There was one sort of catch, however. The race had to be over and the runway completely cleared by 8:00 a.m. You know, so the planes could land and stuff. Which means things began very, very early.

An ANA 787-8 made a graceful landing as it arrived from Tokyo's Narita International Airport (NRT) during the 2016 FOD walk.

An ANA 787-8 made a graceful landing as it arrived from Tokyo’s Narita International Airport (NRT) during the 2016 FOD walk

FOD (foreign object debris) is the scourge of airport operations. FOD includes the mundane as well as the unusual: baggage-claim tickets, random bits of plastic, airplane parts, dead animals, rocks, and clumps of loose dead vegetation. Keeping runways and taxiways clear of FOD is a seemingly never-ending battle; airports’ operations areas are festooned with signs both warning of the dangers of FOD and reminding airport personnel to constantly be watching for, and picking up, such trash.

Items as seemingly innocuous as a scrap of plastic hold the potential to damage an aircraft.

Items as seemingly innocuous as a scrap of plastic hold the potential to damage an aircraft

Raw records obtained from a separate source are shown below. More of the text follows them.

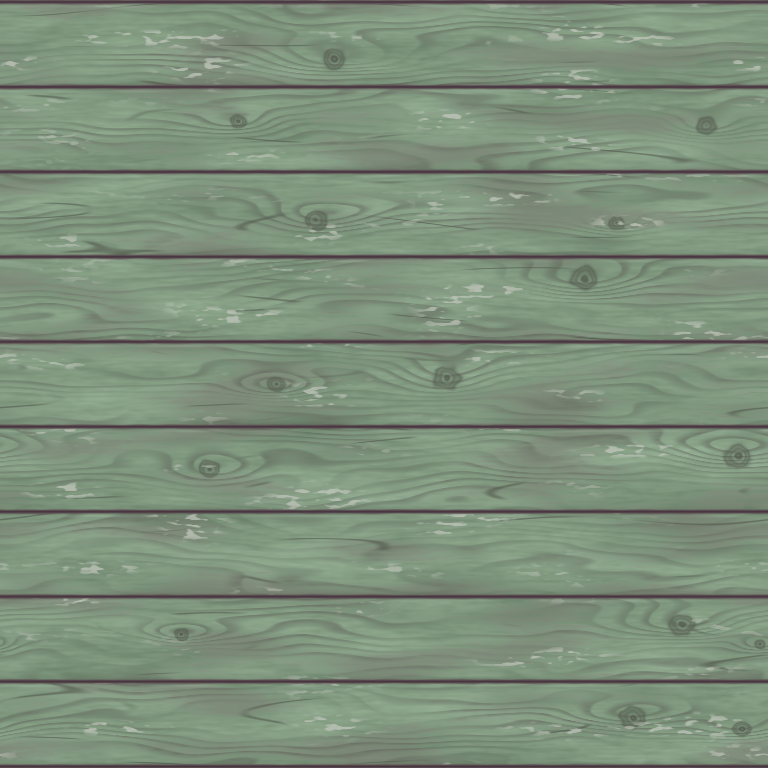
This texture is drawn by a WebGL 1 fragment shader. Its source:

```glsl
precision highp float;
// Weathered green boards: nine horizontal planks with dark gaps between them.
// Grain lines are contours of a stretched noise field that bulges around knots;
// wear, fibres, cracks and paint chips come from gradient noise, periodic in x.

uniform vec2 u_resolution;

const float PITCH = 0.1106;         // plank height including its gap
const float FIRST_GAP = 0.002;      // height of the lowest gap
const float GAP_HALF = 0.0026;      // half the gap width
const float GRAIN_LINES = 8.0;      // grain lines per plank
const float GRAIN_WARP = 2.3;       // waviness, in lines
const float GRAIN_STRENGTH = 0.62;
const float WEAR_STRENGTH = 0.62;
const float CHIP_STRENGTH = 0.75;
const float KNOT_CHANCE = 0.62;
const int KNOTS = 3;                // candidate knots per plank

const vec3 PAINT_DARK = vec3(0.445, 0.54, 0.442);
const vec3 PAINT_LIGHT = vec3(0.578, 0.68, 0.575);
const vec3 WORN_WOOD = vec3(0.48, 0.495, 0.45);
const vec3 GRAIN_DARK = vec3(0.385, 0.405, 0.365);
const vec3 KNOT_DARK = vec3(0.32, 0.345, 0.30);
const vec3 BARE_CHIP = vec3(0.76, 0.78, 0.74);
const vec3 GAP_EDGE = vec3(0.39, 0.34, 0.35);
const vec3 GAP_CORE = vec3(0.28, 0.21, 0.25);

vec2 hash2(vec2 p) {
  vec3 q = fract(p.xyx * vec3(0.1031, 0.1030, 0.0973));
  q += dot(q, q.yzx + 33.33);
  return fract((q.xx + q.yz) * q.zy);
}

float corner(vec2 cell, vec2 offset, float period) {
  float angle = 6.2832 * hash2(vec2(mod(cell.x, period), cell.y)).x;
  return dot(vec2(cos(angle), sin(angle)), offset);
}

// Gradient noise, about -1 to 1, repeating along x after "period" cells
float noise(vec2 p, float period) {
  vec2 c = floor(p), f = p - c;
  vec2 u = f * f * f * (f * (f * 6.0 - 15.0) + 10.0);
  vec2 e = vec2(1.0, 0.0);
  float low = mix(corner(c, f, period), corner(c + e.xy, f - e.xy, period), u.x);
  float high = mix(corner(c + e.yx, f - e.yx, period), corner(c + e.xx, f - e.xx, period), u.x);
  return 1.5 * mix(low, high, u.y);
}

// Noise with its own frequency along and across the boards
float streak(vec2 p, float along, float across, float seed) {
  return noise(vec2(p.x * along, p.y * across + seed), along);
}

void main() {
  vec2 uv = gl_FragCoord.xy / u_resolution;
  float pixel = 1.0 / u_resolution.y;
  float row = (uv.y - FIRST_GAP) / PITCH;
  float id = floor(row);
  float v = row - id;
  float seed = id * 31.7 + 57.0;
  vec2 p = vec2(uv.x, v * PITCH);

  // Knots: each one lifts the grain field and draws its own rings
  float bulge = 0.0, knotBody = 0.0, knotRim = 0.0;
  for (int k = 0; k < KNOTS; k++) {
    vec2 place = hash2(vec2(id + 12.0, float(k) * 7.0 + 3.0));
    vec2 traits = hash2(vec2(id + 43.0, float(k) * 5.0 + 19.0));
    float present = step(traits.x, KNOT_CHANCE);
    float radius = mix(0.005, 0.0145, traits.y);
    vec2 d = vec2(fract(uv.x - place.x + 0.5) - 0.5, p.y - mix(0.22, 0.78, place.y) * PITCH);
    vec2 eye = d / (radius * vec2(5.5, 1.9));
    bulge += present * 2.8 * exp(-dot(eye, eye));
    float r = length(d * vec2(0.85, 1.0)) / radius + 0.22 * streak(p, 70.0, 90.0, seed);
    float body = present * (1.0 - smoothstep(0.7, 1.1, r));
    knotBody = max(knotBody, body * (0.45 + 0.25 * sin(r * 13.0) + 0.45 * exp(-r * r * 9.0)));
    knotRim = max(knotRim, present * exp(-pow((r - 0.95) / 0.2, 2.0)));
  }

  // Grain: each line darkens slowly, then ends sharply
  float sway = streak(p, 3.0, 17.0, seed) + 0.35 * streak(p, 9.0, 38.0, seed + 9.0);
  float ring = fract(v * GRAIN_LINES + GRAIN_WARP * sway + bulge);
  float line = smoothstep(0.35, 0.85, ring) * (1.0 - smoothstep(0.85, 1.0, ring));
  float grain = line * smoothstep(-0.5, 0.6, streak(p, 4.0, 24.0, seed + 21.0) + 0.25 * bulge);
  float fibre = streak(p, 22.0, 210.0, seed) + 0.6 * streak(p, 64.0, 260.0, seed + 5.0);

  // Paint tone, worn patches and hairline cracks
  float cloud = streak(p, 4.0, 20.0, seed + 33.0) + 0.5 * streak(p, 11.0, 55.0, seed + 40.0);
  float tone = 0.53 + 0.38 * cloud + 0.21 * fibre - 0.12 * line;
  vec3 color = mix(PAINT_DARK, PAINT_LIGHT, clamp(tone, 0.0, 1.0));
  float wear = smoothstep(-0.05, 0.75, streak(p, 5.0, 25.0, seed + 71.0) + 0.3 * fibre);
  color = mix(color, WORN_WOOD, WEAR_STRENGTH * wear);
  color = mix(color, GRAIN_DARK, GRAIN_STRENGTH * grain * (0.75 + 0.35 * fibre));
  float crack = 1.0 - smoothstep(0.0, 0.055, abs(streak(p, 3.0, 26.0, seed + 90.0)));
  crack *= smoothstep(0.2, 0.5, streak(p, 7.0, 30.0, seed + 97.0));
  color = mix(color, KNOT_DARK, 0.6 * crack);
  color = mix(color, KNOT_DARK, clamp(0.75 * knotBody + 0.5 * knotRim, 0.0, 0.9));

  // Chips: clustered pale flakes, more of them along the upper edge
  float upperEdge = exp(-(1.0 - v) * 16.0);
  float cluster = smoothstep(0.2, 0.65, streak(p, 6.0, 30.0, seed + 120.0) + 0.25 * upperEdge);
  float flake = streak(p, 38.0, 170.0, seed + 140.0) + 0.5 * streak(p, 90.0, 230.0, seed + 150.0);
  color = mix(color, BARE_CHIP, CHIP_STRENGTH * cluster * smoothstep(0.15, 0.55, flake));

  // Gap: ragged edges, pale lip below it, soft shadow and dark core
  float lip = exp(-pow(((1.0 - v) * PITCH - 0.0055) / 0.002, 2.0));
  color += 0.06 * lip * (0.7 + streak(p, 14.0, 20.0, seed + 170.0));
  float gapDistance = min(v, 1.0 - v) * PITCH;
  color *= 1.0 - 0.22 * exp(-gapDistance / 0.004);
  float halfWidth = GAP_HALF + 0.0007 * noise(vec2(uv.x * 34.0, seed), 34.0);
  float gap = 1.0 - smoothstep(halfWidth - pixel, halfWidth + pixel, gapDistance);
  vec3 gapColor = mix(GAP_CORE, GAP_EDGE, smoothstep(0.0, GAP_HALF, gapDistance));
  color = mix(color, gapColor, gap);

  gl_FragColor = vec4(color, 1.0);
}
```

According to a 2013 FAA fact sheet, “FOD can be ingested in an aircraft engine, which can result in damage to the aircraft or cause an accident. It can damage or become lodged in aircraft operating mechanisms or cut aircraft tires. Boeing estimates that FOD causes an estimated $4 billion in damage to engines and aircraft taken out of service each year.”

Wikipedia’s entry on FOD claims the total is significantly higher, citing a now-offline 2008 report claiming $13 billion in direct and indirect costs to the aviation industry as a whole. In either instance, FOD damage is very expensive, and it makes sense that every airport have a FOD management plan.

Austrian Airlines A321-100 "Pinzgau" - Photo: Alastair Long | AirlineReporter

Austrian Airlines A321-100 “Pinzgau” – Photo: Alastair Long | AirlineReporter

Following a five-day trip to Austria, my son and I flew back from Vienna International Airport (VIE) to London Heathrow (LHR) in economy on Austrian Airlines — flight OS455. We had sampled a serious amount of wiener schnitzel over the last few days and that was important; we had to bench test Austrian’s own wiener schnitzel on the way home.

The airline’s slogan is “We fly for your smile,” and we were hoping to find lots of smiles.

We Fly For Your Smile - Austrian Business Lounge reception at Gate F - Photo: Bo Long | AirlineReporter

We Fly For Your Smile – Austrian Business Lounge reception at Gate F – Photo: Bo Long | AirlineReporter

We arrived at VIE and made directly for Austrian’s short-haul business lounge at Gate F in Terminal 3 — courtesy of the airline. The friendly receptionist found us on her list and gave my son an Austrian branded set of aircraft Mega Trumpf (top trumps) cards – we didn’t even need to fly for his first smile.

Air Force One about to land at Seattle-Tacoma International Airport

Air Force One landing at Seattle-Tacoma International Airport

Being a photojournalist can mean a lot of stressful work, but it definitely has its perks — and one of the best experiences for an AvGeek photojournalist is being approved for White House press credentials and covering a presidential visit. I’ve been lucky enough to do that three times, and it never, ever, gets old.

This story is not about politics; it’s about the plane, the process of transporting a head of state, and what it’s like to cover the amazing ritual that is an Air Force One arrival/departure sequence.

Presidential travels are never a simple affair; watching the ballet of security and military ritual, one can’t help but to be impressed by the sheer magnitude of managing the task.